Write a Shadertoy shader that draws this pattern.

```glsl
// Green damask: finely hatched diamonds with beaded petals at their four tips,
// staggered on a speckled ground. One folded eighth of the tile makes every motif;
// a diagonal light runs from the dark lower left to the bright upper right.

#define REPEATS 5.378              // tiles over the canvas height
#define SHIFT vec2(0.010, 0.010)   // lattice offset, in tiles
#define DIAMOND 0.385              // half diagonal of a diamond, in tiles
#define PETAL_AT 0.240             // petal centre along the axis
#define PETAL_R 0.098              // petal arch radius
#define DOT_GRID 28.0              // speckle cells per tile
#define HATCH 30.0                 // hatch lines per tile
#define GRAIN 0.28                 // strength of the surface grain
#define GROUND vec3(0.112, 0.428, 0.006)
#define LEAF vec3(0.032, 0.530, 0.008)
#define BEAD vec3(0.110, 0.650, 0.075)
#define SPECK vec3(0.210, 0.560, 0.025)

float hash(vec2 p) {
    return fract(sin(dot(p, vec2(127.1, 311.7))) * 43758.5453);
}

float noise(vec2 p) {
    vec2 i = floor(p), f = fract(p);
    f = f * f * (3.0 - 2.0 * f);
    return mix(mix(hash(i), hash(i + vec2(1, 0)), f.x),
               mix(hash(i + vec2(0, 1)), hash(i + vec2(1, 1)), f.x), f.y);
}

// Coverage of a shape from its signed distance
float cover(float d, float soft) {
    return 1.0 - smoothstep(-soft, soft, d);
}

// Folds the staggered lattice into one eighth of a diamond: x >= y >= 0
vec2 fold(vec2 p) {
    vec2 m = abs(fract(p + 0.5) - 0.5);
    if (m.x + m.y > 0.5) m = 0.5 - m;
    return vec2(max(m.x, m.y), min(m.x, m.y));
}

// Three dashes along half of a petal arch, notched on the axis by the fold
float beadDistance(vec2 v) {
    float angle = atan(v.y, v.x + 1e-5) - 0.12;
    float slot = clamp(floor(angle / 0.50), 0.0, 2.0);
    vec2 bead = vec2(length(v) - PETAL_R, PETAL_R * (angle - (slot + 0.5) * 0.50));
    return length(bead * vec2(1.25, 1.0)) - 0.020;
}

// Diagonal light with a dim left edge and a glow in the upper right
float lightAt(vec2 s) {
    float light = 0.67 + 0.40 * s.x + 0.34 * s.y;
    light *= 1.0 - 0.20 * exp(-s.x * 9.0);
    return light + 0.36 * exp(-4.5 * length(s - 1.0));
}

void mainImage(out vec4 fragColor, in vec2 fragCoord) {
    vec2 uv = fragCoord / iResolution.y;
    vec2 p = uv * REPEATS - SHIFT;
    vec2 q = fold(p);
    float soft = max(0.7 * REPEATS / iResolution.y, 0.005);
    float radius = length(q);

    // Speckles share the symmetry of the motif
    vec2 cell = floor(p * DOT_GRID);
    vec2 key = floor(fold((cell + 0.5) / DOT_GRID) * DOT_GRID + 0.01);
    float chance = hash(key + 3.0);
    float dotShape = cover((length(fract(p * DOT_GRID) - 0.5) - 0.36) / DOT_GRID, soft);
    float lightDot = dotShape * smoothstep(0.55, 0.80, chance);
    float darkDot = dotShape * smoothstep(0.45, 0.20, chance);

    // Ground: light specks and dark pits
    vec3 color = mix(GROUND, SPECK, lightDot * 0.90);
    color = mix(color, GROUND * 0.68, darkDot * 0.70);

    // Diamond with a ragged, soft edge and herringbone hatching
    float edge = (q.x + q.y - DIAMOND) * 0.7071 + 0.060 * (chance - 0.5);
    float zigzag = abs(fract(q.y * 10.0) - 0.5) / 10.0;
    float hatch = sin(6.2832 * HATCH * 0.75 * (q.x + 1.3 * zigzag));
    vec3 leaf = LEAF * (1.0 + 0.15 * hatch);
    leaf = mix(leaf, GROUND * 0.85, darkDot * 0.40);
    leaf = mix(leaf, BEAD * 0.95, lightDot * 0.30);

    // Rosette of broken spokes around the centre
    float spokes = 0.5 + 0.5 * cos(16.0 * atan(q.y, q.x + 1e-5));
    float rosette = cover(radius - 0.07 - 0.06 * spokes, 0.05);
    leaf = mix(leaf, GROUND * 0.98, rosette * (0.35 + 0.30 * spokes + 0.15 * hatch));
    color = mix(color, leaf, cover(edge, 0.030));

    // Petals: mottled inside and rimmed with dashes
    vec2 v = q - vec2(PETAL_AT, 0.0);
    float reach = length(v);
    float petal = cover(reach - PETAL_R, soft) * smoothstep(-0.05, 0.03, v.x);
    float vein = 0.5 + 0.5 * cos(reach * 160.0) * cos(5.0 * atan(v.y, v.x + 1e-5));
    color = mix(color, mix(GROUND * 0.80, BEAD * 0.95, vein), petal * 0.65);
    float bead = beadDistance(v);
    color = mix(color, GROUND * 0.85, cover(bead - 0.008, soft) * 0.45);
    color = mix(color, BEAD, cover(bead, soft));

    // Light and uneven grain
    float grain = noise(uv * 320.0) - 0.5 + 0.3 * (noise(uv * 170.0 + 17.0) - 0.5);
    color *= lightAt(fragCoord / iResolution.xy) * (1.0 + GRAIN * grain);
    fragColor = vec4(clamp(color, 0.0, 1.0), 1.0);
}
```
------------------------
__EXERCISE PROMPT__
Every line holding the word "grain" should be copied out of the records above.

__ANSWER__
#define GRAIN 0.28                 // strength of the surface grain
    // Light and uneven grain
    float grain = noise(uv * 320.0) - 0.5 + 0.3 * (noise(uv * 170.0 + 17.0) - 0.5);
    color *= lightAt(fragCoord / iResolution.xy) * (1.0 + GRAIN * grain);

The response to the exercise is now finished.